Full-shedding Wiltshire ewe prices reached new heights at the Glenbrae Wiltshire dispersal sale as farmers showed they are ready and willing to make big bids to counter the growing cost of wool, as well as reduce labour intensity. The top pen traded was 296 2-tooth ewes, which reached $530, but most top lines sold for $400-$500 per head.
The returns were pleasing for vendor Mary Taylor but it was a bittersweet occasion and the end of a very significant journey: 28 years ago, Pōrangahau farmers Taylor and her late husband Martin wanted an easier farming life. Along with son Daniel, they took the plunge into the then relatively unknown world of Wiltshire sheep, buying in cast-for-age ewes initially and building their flock to what it is today – Glenbrae Wiltshire, a full-shedding flock to be proud of.

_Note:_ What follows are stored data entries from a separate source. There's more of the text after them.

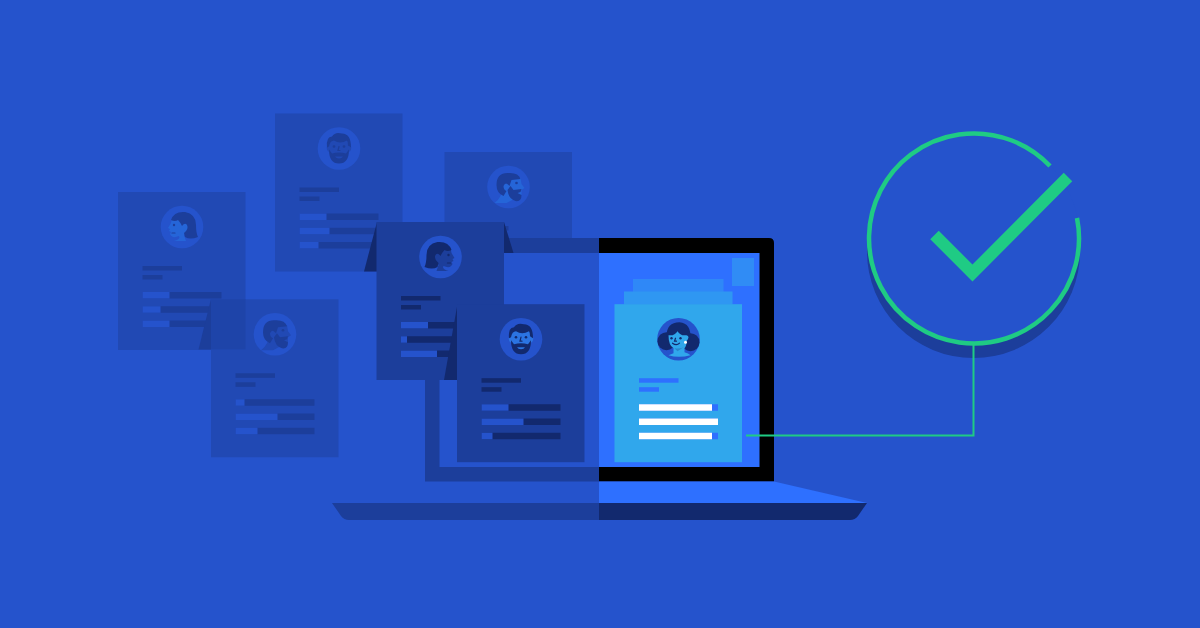
<!DOCTYPE html>
<html lang="en">
<head>
<meta charset="utf-8">
<title>Candidate selection</title>
<style>
:root {
  --blue: #2553cc;
  --blue-faint: #2149b4;
  --blue-dark: #1c3e9b;
  --navy: #12296e;
  --bright: #2e70ff;
  --sky: #30a7ec;
  --green: #1fcb84;
}
html, body { margin: 0; overflow: hidden; background: var(--blue); }
svg { display: block; width: 1200px; height: 628px; }
.faint { --paper: var(--blue-faint); --ink: var(--blue-dark); --level: var(--blue); --hair: var(--blue-dark); --skin: #2565d8; }
.muted { --skin: var(--blue-faint); }
.dark { --paper: var(--blue-dark); --ink: var(--navy); --level: var(--blue); --hair: var(--navy); --skin: #2b74e2; }
.shaded { --skin: var(--blue-dark); }
.chosen { --paper: var(--sky); --ink: var(--bright); --level: #fff; --hair: var(--navy); --skin: var(--sky); }
.paper { fill: var(--paper); }
.ink { fill: var(--ink); }
.disc { fill: var(--blue); }
.hair { fill: var(--hair); }
.skin { fill: var(--skin); }
.levels { fill: none; stroke: var(--level); stroke-width: 6.5; }
.feature { fill: none; stroke: var(--hair); stroke-width: 1.2; stroke-linecap: round; }
.fold { fill: var(--navy); }
.fold-soft { fill: var(--blue-dark); }
.dim { fill: var(--blue-dark); }
.off { fill: var(--blue); }
.lit { fill: var(--bright); }
.tick-line { fill: none; stroke: var(--green); }
</style>
</head>
<body>
<svg viewBox="0 0 1200 628" role="img" aria-label="Profile cards gather around a laptop and one is approved with a check mark">
  <defs>
    <g id="card">
      <rect class="paper" width="127.5" height="158"/>
      <circle class="disc" cx="64" cy="35" r="21.3"/>
      <rect class="ink" x="24.5" y="74" width="39.5" height="4.5"/>
      <rect class="ink" x="24.5" y="83" width="20" height="4.5"/>
      <path class="ink" d="M24.5 100h79v6.5h-79zM24.5 114.3h79v6.5h-79zM24.5 128.5h79v6.5h-79z"/>
    </g>

    <g id="bearded-man">
      <path class="skin" d="M-10 -9H10V-2Q13 -3 12 1Q11 4 9 3L7 9H-7L-9 3Q-11 4 -12 1Q-13 -3 -10 -2Z"/>
      <path class="hair" d="M-12 -1Q-13 -12 -7 -12Q-4 -17 3 -15Q12 -15 12 -1L9 -3Q9 -7 8 -8Q1 -4 -5 -8Q-9 -8 -10 -2Z"/>
      <path class="hair" d="M-10 1L-7 5Q0 3 7 5L10 1Q10 15 0 15Q-10 15 -10 1Z"/>
      <path class="skin" d="M-4 8H4Q3 10 0 10Q-3 10 -4 8Z"/>
      <path class="feature" d="M0 -2L-1 2H1"/>
      <circle class="hair" cx="-5" cy="-2" r="1.3"/>
      <circle class="hair" cx="5" cy="-2" r="1.3"/>
    </g>

    <g id="bearded-profile">
      <path class="skin" d="M-5 -6L12 -9L13 -3L16 1L13 3V8L-2 16H-14Q-6 10 -6 0Z"/>
      <path class="hair" d="M-12 -2Q-12 -14 -1 -14Q10 -15 12 -8L3 -7L1 -1Q-3 -6 -5 -1Q-5 3 -2 4L-5 9Q-12 6 -12 -2Z"/>
      <path class="hair" d="M-1 3L2 -1L5 3L13 2L12 5L9 6L13 8Q13 15 7 14Q0 12 -1 3Z"/>
      <circle class="hair" cx="8" cy="-4" r="1.3"/>
    </g>

    <g id="bob-profile">
      <path class="skin" d="M-10 -9L4 -8L7 3L2 8L4 14H-8Q-1 12 -3 9Q-10 12 -12 7L-11 5L-13 4L-12 2L-14 1L-11 -4Z"/>
      <path class="hair" d="M-11 -7Q-8 -16 3 -15Q14 -13 14 -2Q14 6 16 10Q8 13 3 10L2 6Q7 2 5 -2Q3 -5 0 -1Q-2 -5 -4 -7Q-7 -5 -11 -7Z"/>
      <circle class="hair" cx="-8" cy="-2" r="1.2"/>
      <path class="feature" d="M-10 6L-7 6"/>
    </g>

    <g id="curly-woman">
      <circle class="hair" cx="-12" cy="2" r="9"/>
      <circle class="hair" cx="12" cy="3" r="9"/>
      <path class="hair" d="M-12 -3Q-12 -17 1 -17Q13 -16 12 0Z"/>
      <path class="skin" d="M-10 -4Q-4 -3 -1 -8Q2 -3 8 -4Q12 -3 8 2Q8 7 6 9V13Q10 14 12 16Q0 19 -10 16L-5 14V9Q-10 6 -10 -4Z"/>
      <path class="hair" d="M-4 9Q1 10 5 8L-1 12Z" opacity=".25"/>
      <circle class="hair" cx="-7" cy="-1" r="1.2"/>
      <circle class="hair" cx="2" cy="-1" r="1.2"/>
      <path class="feature" d="M-3 -1L-4 2H-2M-6 4Q-2 7 1 4"/>
      <circle cx="7" cy="3" r="1.5" fill="#fff"/>
    </g>
  </defs>

  <rect class="off" width="1200" height="628"/>

  <g id="background-cards" class="faint">
    <g transform="translate(118 192)">
      <use href="#card"/>
      <use href="#bob-profile" x="64" y="35"/>
      <path class="levels" d="M24.5 103.2h27M24.5 117.5h18M24.5 131.7h27"/>
    </g>
    <g transform="translate(275 113.5)" class="muted">
      <use href="#card"/>
      <use href="#bearded-man" x="64" y="35"/>
      <path class="levels" d="M24.5 103.2h27M24.5 117.5h30M24.5 131.7h19"/>
    </g>
    <g transform="translate(444.5 152)">
      <use href="#card"/>
      <use href="#bearded-profile" x="64" y="35"/>
    </g>
    <polygon class="fold-soft" points="211,299 211,349.5 198.500,349.5"/>
    <g transform="translate(211 299.3)" class="muted">
      <use href="#card"/>
      <rect class="dim" width="34.500" height="50" opacity=".45"/>
      <use href="#bearded-profile" x="64" y="35"/>
      <path class="levels" d="M24.5 103.2h9M24.5 117.5h42M24.5 131.7h22"/>
    </g>
  </g>

  <g id="laptop">
    <g id="laptop-off">
      <rect class="dim" x="425" y="238" width="174.500" height="243.5"/>
      <rect class="off" x="439.5" y="253" width="160" height="214"/>
      <path class="dim" d="M332 503H599.5V520H349Q344 520 341 516Z"/>
    </g>
    <g id="laptop-on">
      <path d="M599 238H769Q774 238 774 243V481.5H599Z"/>
      <rect class="lit" x="599" y="253" width="160.500" height="214"/>
      <polygon class="lit" points="599,481.5 774,481.5 867,503 599,503"/>
      <path class="fold" d="M599 503H867L858 516Q855 520 850 520H599Z"/>
      <rect x="732" y="258" width="22" height="28" fill="#308cf5"/>
      <rect x="633" y="279" width="90.500" height="13" fill="#2f88f7"/>
      <rect x="624" y="291.5" width="108.500" height="13" fill="#2f97f2"/>
    </g>
  </g>

  <g id="foreground-cards" class="dark">
    <polygon class="fold" points="377,222 377,271.5 364,271.5"/>
    <polygon class="fold" points="504,222 513.5,253 504,253"/>
    <g transform="translate(376.5 222)" class="shaded">
      <use href="#card"/>
      <use href="#bob-profile" transform="translate(64 35) scale(-1 1)"/>
      <path class="levels" d="M24.5 103.2h27M24.5 117.5h6M24.5 131.7h36"/>
    </g>
    <polygon class="fold" points="457.5,304 457.5,380 444,380"/>
    <g transform="translate(457 304.2)">
      <use href="#card"/>
      <use href="#bearded-man" x="64" y="35"/>
      <path class="levels" d="M24.5 103.2h27M24.5 117.5h42M24.5 131.7h11"/>
    </g>
  </g>

  <g id="chosen-card" class="chosen" transform="translate(614.5 304.2)">
    <use href="#card"/>
    <use href="#curly-woman" x="64" y="35"/>
    <path class="levels" d="M24.5 103.2h73M24.5 117.5h79M24.5 131.7h73"/>
  </g>

  <g id="approval">
    <circle class="dim" cx="973.5" cy="251.5" r="106.500"/>
    <circle class="off" cx="973.5" cy="238" r="106"/>
    <path class="tick-line" d="M746 435.5H973.5V344" stroke-width="2"/>
    <path class="tick-line" d="M1050 166A105 105 0 1 0 1077 218" stroke-width="4.500"/>
    <path class="tick-line" d="M934.5 235L972.5 273L1068 177" stroke-width="12"/>
  </g>
</svg>
</body>
</html>
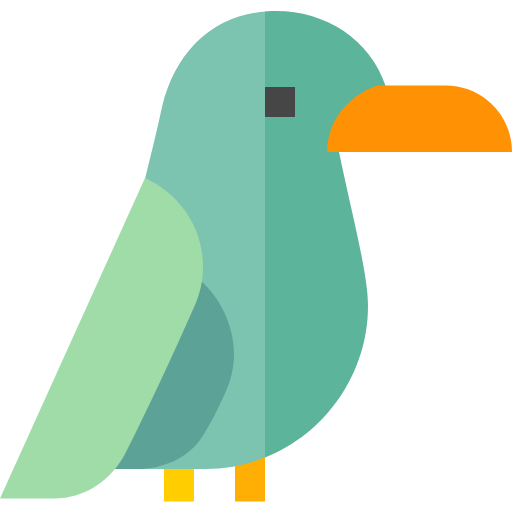
<!DOCTYPE html>
<html lang="en">
<head>
<meta charset="utf-8">
<title>Bird</title>
<style>
:root {
  --background: #ffffff;
  --body-light: #7cc4b0;
  --body-dark: #5cb49b;
  --wing: #9fdca8;
  --wing-shade: #5ca297;
  --beak: #ff9204;
  --leg-near: #ffcd00;
  --leg-far: #ffae04;
  --eye: #464646;
}
html, body { margin: 0; background: var(--background); overflow: hidden; }
.bird { display: block; width: 517px; height: 525px; }
.leg-near { fill: var(--leg-near); }
.leg-far { fill: var(--leg-far); }
.body-light { fill: var(--body-light); }
.body-dark { fill: var(--body-dark); }
.wing-shade { fill: var(--wing-shade); }
.wing { fill: var(--wing); }
.beak { fill: var(--beak); }
.eye { fill: var(--eye); }
</style>
</head>
<body>
<svg class="bird" viewBox="0 0 517 525" role="img" aria-label="Green bird with an orange beak">
  <g id="legs">
    <rect class="leg-near" x="164" y="455" width="30" height="46.5"/>
    <rect class="leg-far" x="235" y="445" width="30" height="56.5"/>
  </g>
  <g id="body">
    <path class="body-light" d="M266 11.5C213 15 175 52 162 107C157 131 151 154 145 179L100 469H206C227 469 247 465 266 457Z"/>
    <path class="body-dark" d="M265 11.5C318 7 369 35 386 87L339 152C353 219 368 274 368 306C368 374 325 434 265 457.5Z"/>
  </g>
  <g id="wing">
    <path class="wing-shade" d="M201 281C220 298 234 325 234 354C234 367 231 380 226 391C218 409 209 427 200 440C186 459 162 469 137 469H110Z"/>
    <path class="wing" d="M145 178C180 194 203 228 203 267C203 281 200 293 195 305C173 355 151 402 126 452C112 480 85 498.500 54 498.500H0Z"/>
  </g>
  <g id="head">
    <path class="beak" d="M327 152C327 121 348 96 377 85.500H446C482 85.500 512 115 512 152Z"/>
    <rect class="eye" x="265" y="87" width="30" height="30"/>
  </g>
</svg>
</body>
</html>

And pride was one thing that stood out as Taylor, daughter Emma and husband Andrew Martin were pen-side to see the flock sold by PGG Wrightson at Stortford Lodge. Taylor said it was a tough decision but the right one.
“When we started the Wiltshire flock we wanted an easy-care operation and the Wiltshires just made sense. We were able to establish a full-shedding flock by 2009 and my son Daniel used to call them mini cows since they required minimal labour. I am 71 years old now, though, and it is time for the next generation to do their thing.”
A huge crowd congregated to witness the dispersal of 1050 capital stock breeding ewes, 1600 breeding ewe hoggets and 24 rams. A large number of people were there out of interest, but many were also there to actively bid as the chance to purchase from a complete capital stock flock of full-shedding Wiltshire is a very rare opportunity.
The common thread from those buyers gathered on the rails was the need to counter falling wool prices compared to the growing cost of shearing. Nearly 70 buyers registered on the day – both in person and online via bidr – and were spread from North Waikato to the South Island.
Taylor was well supported by friends and family on this bittersweet occasion, and a round of applause followed her emotional speech at the beginning of the sale. From the first pen of 2-tooths to the last pen of rams, bidding was swift and plentiful at price levels common in the rostrums around New Zealand, yet rarely heard out in any sheep pens.
The main lines of 2-tooths sold for $460-$530 and four and 6-tooth ewes, $440-$500. Four- to 6-year ewes made $390-$460 and cast-for age, $310-$360. The main pens of ewe hoggets sold for $400-$490 and the balance made $150-$285. Ram hoggets returned $625-$1025 and the older rams sold for $1000-$1850. Results from this sale are hard to compare like-for-like, given that very few full dispersals such as these occur. But the high prices speak for themselves in terms of the investment potential that buyers see in them. Kim Young & Son, Ohakune, purchased the 2-tooth ewes and top pens of ewe hoggets, and farm manager Callum Tahau felt it was money well spent, saying: “We had budgeted on around $500, though the market was stronger than we anticipated.”
Tahau said they had hoped to secure at least 1000 but were very happy with the 700 bought. Kim Young & Son are predominantly produce growers but run stock on 1380ha. No shedding sheep are currently farmed, but the dispersal sale was an opportunity not to be missed as “we want to be able to cut costs and also reduce the risk of flystrike. These ewes will replace part of our Romney flock.”
The four and 6-tooth ewes were bound for North Waikato, Manawatū and Whanganui, and several North Island buyers secured lines of ewe hoggets.
This article was written by AgriHQ analyst Suz Bremner. Suz leads the AgriHQ LivestockEye team, including data collectors who are tasked with being on the ground at sale yards throughout the country. Subscribe to AgriHQ reports here.